§ TO DO
Lines with the string "justify" are to be identified in the listing and copied.

§ INFORMATION SHOWN
%%
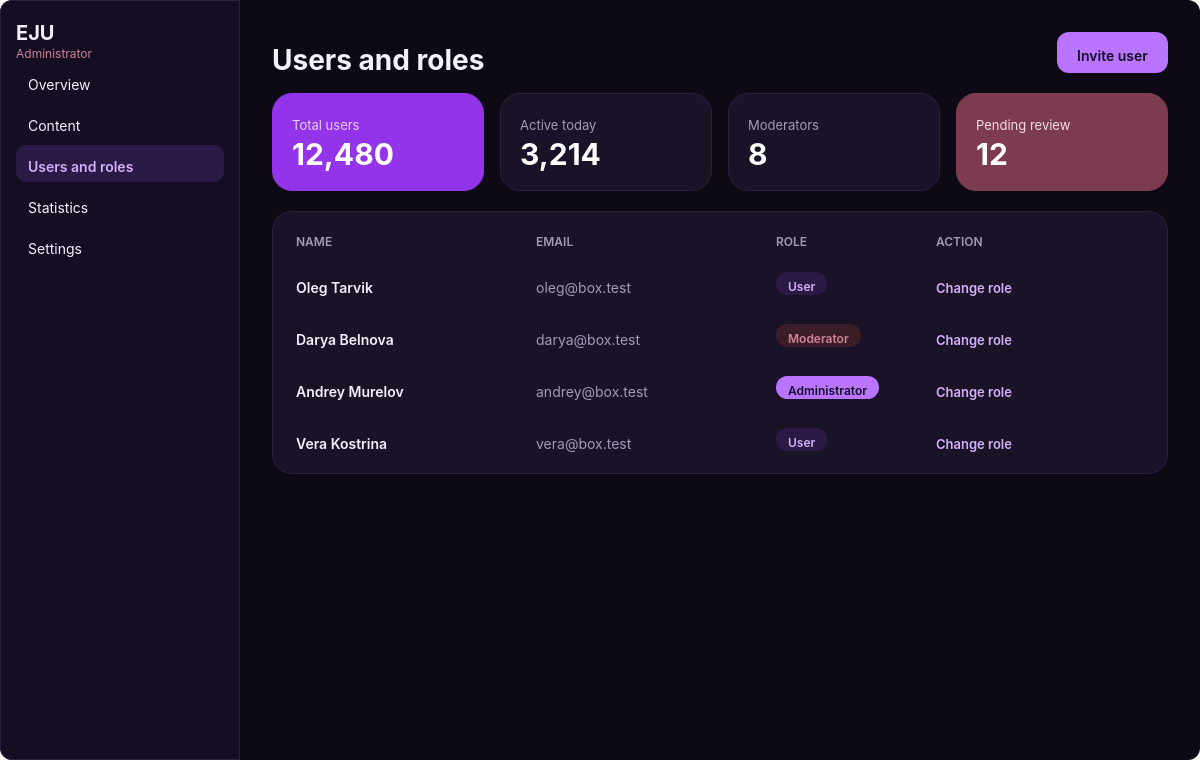
<!DOCTYPE html>
<html lang="en">
<head>
<meta charset="utf-8">
<title>Users and roles</title>
<style>
:root {
  --bg: #0d0a16;
  --sidebar: #150d22;
  --surface: #1a1327;
  --line: #2a2140;
  --text: #f5f0ff;
  --muted: #a39ab5;
  --accent: #b975ff;
  --accent-strong: #9333ea;
  --accent-soft: #d4b0fc;
  --accent-tint: #2b1a45;
  --rose: #cf8497;
  --rose-card: #7d3b50;
  --rose-tint: #3b1d27;
  --ink: #140b24;
}
* { box-sizing: border-box; margin: 0; padding: 0; }
body {
  width: 1200px;
  height: 760px;
  overflow: hidden;
  background: #fff;
  color: var(--text);
  font-family: Inter, sans-serif;
  font-size: 14px;
}
a { color: inherit; text-decoration: none; }
.app {
  display: flex;
  width: 1200px;
  height: 760px;
  border-radius: 12px;
  overflow: hidden;
  background: var(--bg);
}
.sidebar {
  width: 240px;
  padding: 20px 15px;
  border: 1px solid var(--line);
  border-radius: 12px 0 0 12px;
  background: var(--sidebar);
}
.brand { font-size: 20px; font-weight: 700; line-height: 24px; }
.brand-role { color: var(--rose); font-size: 12px; line-height: 18px; }
.menu { display: flex; flex-direction: column; gap: 4px; list-style: none; }
.menu a {
  display: block;
  height: 37px;
  padding: 7px 12px 0;
  border-radius: 10px;
  line-height: 30px;
}
.menu .active { background: var(--accent-tint); color: var(--accent-soft); font-weight: 600; }
.content { flex: 1; padding: 32px 32px 0; }
.page-head { display: flex; justify-content: space-between; height: 61px; }
h1 { padding-top: 11px; font-size: 28px; font-weight: 700; line-height: 34px; }
.invite {
  width: 111px;
  height: 41px;
  padding-top: 7px;
  border-radius: 12px;
  background: var(--accent);
  color: var(--ink);
  font-weight: 600;
  line-height: 34px;
  text-align: center;
}
.stats { display: grid; grid-template-columns: repeat(4, 212px); gap: 16px; }
.stat {
  height: 98px;
  padding: 23px 19px 0;
  border: 1px solid var(--line);
  border-radius: 20px;
  background: var(--surface);
}
.stat.total { border-color: var(--accent-strong); background: var(--accent-strong); }
.stat.pending { border-color: var(--rose-card); background: var(--rose-card); }
.stat dt { color: var(--muted); font-size: 13px; line-height: 16px; }
.stat.total dt { color: #e6cffa; }
.stat.pending dt { color: #f3dfe6; }
.stat dd { padding-top: 2px; font-size: 30px; font-weight: 700; line-height: 36px; margin-top: 1px; color: #fff; }
.users {
  height: 263px;
  margin-top: 20px;
  padding: 10px 23px 0;
  border: 1px solid var(--line);
  border-radius: 20px;
  background: var(--surface);
}
.row {
  display: grid;
  grid-template-columns: 240px 240px 160px 1fr;
  height: 52px;
  line-height: 52px;
}
.row.head { height: 40px; color: var(--muted); font-size: 12px; font-weight: 600; line-height: 40px; }
.name { font-weight: 600; }
.email { color: var(--muted); }
.change { color: var(--accent-soft); font-size: 13px; font-weight: 600; }
.badge {
  justify-self: start;
  height: 23px;
  margin-top: 10px;
  padding: 7px 12px 0;
  border-radius: 12px;
  background: var(--accent-tint);
  color: var(--accent-soft);
  font-size: 12px;
  font-weight: 600;
  line-height: 16px;
}
.badge.moderator { background: var(--rose-tint); color: var(--rose); }
.badge.administrator { background: var(--accent); color: var(--ink); }
</style>
</head>
<body>
<div class="app">
  <aside class="sidebar">
    <p class="brand">EJU</p>
    <p class="brand-role">Administrator</p>
    <nav>
      <ul class="menu">
        <li><a href="#">Overview</a></li>
        <li><a href="#">Content</a></li>
        <li><a class="active" href="#" aria-current="page">Users and roles</a></li>
        <li><a href="#">Statistics</a></li>
        <li><a href="#">Settings</a></li>
      </ul>
    </nav>
  </aside>
  <main class="content">
    <header class="page-head">
      <h1>Users and roles</h1>
      <a class="invite" href="#">Invite user</a>
    </header>
    <dl class="stats">
      <div class="stat total"><dt>Total users</dt><dd>12,480</dd></div>
      <div class="stat"><dt>Active today</dt><dd>3,214</dd></div>
      <div class="stat"><dt>Moderators</dt><dd>8</dd></div>
      <div class="stat pending"><dt>Pending review</dt><dd>12</dd></div>
    </dl>
    <section class="users" role="table" aria-label="Users">
      <div class="row head" role="row">
        <span role="columnheader">NAME</span>
        <span role="columnheader">EMAIL</span>
        <span role="columnheader">ROLE</span>
        <span role="columnheader">ACTION</span>
      </div>
      <div class="row" role="row">
        <span class="name" role="cell">Oleg Tarvik</span>
        <span class="email" role="cell">oleg@box.test</span>
        <span class="badge" role="cell">User</span>
        <span class="change" role="cell"><a href="#">Change role</a></span>
      </div>
      <div class="row" role="row">
        <span class="name" role="cell">Darya Belnova</span>
        <span class="email" role="cell">darya@box.test</span>
        <span class="badge moderator" role="cell">Moderator</span>
        <span class="change" role="cell"><a href="#">Change role</a></span>
      </div>
      <div class="row" role="row">
        <span class="name" role="cell">Andrey Murelov</span>
        <span class="email" role="cell">andrey@box.test</span>
        <span class="badge administrator" role="cell">Administrator</span>
        <span class="change" role="cell"><a href="#">Change role</a></span>
      </div>
      <div class="row" role="row">
        <span class="name" role="cell">Vera Kostrina</span>
        <span class="email" role="cell">vera@box.test</span>
        <span class="badge" role="cell">User</span>
        <span class="change" role="cell"><a href="#">Change role</a></span>
      </div>
    </section>
  </main>
</div>
</body>
</html>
%%
§ REPLY TO THE EXERCISE
.page-head { display: flex; justify-content: space-between; height: 61px; }
  justify-self: start;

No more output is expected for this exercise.